[Saved data entries]
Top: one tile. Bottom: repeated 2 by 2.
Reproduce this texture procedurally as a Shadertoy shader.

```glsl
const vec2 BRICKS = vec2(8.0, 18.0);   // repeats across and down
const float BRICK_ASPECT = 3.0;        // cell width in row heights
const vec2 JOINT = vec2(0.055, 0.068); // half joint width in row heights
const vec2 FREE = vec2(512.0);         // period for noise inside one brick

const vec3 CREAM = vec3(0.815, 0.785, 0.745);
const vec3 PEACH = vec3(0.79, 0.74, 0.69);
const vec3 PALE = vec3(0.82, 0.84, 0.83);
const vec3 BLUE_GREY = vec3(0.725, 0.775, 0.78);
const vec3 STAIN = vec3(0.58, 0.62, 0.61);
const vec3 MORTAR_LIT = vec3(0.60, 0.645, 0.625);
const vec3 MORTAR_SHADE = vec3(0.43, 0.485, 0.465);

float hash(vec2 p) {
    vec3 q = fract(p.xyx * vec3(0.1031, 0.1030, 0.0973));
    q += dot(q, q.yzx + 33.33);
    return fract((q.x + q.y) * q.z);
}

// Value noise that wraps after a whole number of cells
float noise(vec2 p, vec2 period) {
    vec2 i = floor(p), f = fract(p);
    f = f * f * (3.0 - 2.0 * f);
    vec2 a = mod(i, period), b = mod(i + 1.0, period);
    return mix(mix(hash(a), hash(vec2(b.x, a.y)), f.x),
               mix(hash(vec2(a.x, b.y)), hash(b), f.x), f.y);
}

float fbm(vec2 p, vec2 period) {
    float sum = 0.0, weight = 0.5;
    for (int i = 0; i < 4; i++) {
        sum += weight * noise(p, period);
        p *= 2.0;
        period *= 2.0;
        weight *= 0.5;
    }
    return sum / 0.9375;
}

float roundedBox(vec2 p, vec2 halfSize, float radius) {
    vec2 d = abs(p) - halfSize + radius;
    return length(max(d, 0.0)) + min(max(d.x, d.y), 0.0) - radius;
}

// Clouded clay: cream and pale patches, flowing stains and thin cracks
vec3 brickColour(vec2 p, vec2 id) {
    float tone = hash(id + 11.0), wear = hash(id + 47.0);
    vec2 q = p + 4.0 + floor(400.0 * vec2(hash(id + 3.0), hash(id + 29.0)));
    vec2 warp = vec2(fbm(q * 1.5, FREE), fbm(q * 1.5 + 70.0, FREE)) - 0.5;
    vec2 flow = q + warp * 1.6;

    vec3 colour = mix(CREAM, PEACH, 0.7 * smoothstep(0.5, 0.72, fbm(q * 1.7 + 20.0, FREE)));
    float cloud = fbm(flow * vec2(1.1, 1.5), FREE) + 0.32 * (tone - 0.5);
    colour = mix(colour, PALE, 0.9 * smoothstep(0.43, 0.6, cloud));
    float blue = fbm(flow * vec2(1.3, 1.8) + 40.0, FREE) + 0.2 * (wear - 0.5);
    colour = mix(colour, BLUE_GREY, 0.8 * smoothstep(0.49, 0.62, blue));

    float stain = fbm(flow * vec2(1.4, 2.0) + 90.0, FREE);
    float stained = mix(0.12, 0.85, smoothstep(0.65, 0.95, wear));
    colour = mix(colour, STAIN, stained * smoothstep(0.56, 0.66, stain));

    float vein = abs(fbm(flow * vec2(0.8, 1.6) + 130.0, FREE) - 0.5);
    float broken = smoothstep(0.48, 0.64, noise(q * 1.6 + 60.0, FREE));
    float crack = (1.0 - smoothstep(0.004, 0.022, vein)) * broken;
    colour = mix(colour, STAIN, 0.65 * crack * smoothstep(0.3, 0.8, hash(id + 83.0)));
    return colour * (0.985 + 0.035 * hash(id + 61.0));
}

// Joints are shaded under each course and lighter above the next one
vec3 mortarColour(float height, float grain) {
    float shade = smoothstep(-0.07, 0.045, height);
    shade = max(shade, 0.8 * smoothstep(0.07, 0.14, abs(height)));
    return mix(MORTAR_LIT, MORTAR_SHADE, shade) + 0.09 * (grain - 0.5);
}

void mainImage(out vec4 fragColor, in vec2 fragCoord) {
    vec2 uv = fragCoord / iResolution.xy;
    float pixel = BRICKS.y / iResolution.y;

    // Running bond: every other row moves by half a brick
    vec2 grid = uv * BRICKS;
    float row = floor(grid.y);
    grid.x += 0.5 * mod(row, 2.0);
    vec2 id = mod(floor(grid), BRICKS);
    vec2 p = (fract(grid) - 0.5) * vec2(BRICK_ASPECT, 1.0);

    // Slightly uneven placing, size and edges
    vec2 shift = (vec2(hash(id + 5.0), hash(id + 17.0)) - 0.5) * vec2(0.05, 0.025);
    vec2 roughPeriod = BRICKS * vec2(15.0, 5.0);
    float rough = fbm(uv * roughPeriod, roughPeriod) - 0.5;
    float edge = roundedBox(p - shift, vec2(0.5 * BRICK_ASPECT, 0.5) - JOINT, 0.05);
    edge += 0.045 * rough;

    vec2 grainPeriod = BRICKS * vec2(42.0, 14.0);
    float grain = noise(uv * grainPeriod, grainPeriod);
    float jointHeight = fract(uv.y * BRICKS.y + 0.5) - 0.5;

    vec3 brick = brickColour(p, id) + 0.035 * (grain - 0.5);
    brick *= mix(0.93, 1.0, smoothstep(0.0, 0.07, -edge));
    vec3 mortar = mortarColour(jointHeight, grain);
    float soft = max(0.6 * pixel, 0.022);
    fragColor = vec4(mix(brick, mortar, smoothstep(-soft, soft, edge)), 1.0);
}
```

*Aim of the task*: For each line in the entries that contains the string "wear", make a copy.

*Task result*:
    float tone = hash(id + 11.0), wear = hash(id + 47.0);
    float blue = fbm(flow * vec2(1.3, 1.8) + 40.0, FREE) + 0.2 * (wear - 0.5);
    float stained = mix(0.12, 0.85, smoothstep(0.65, 0.95, wear));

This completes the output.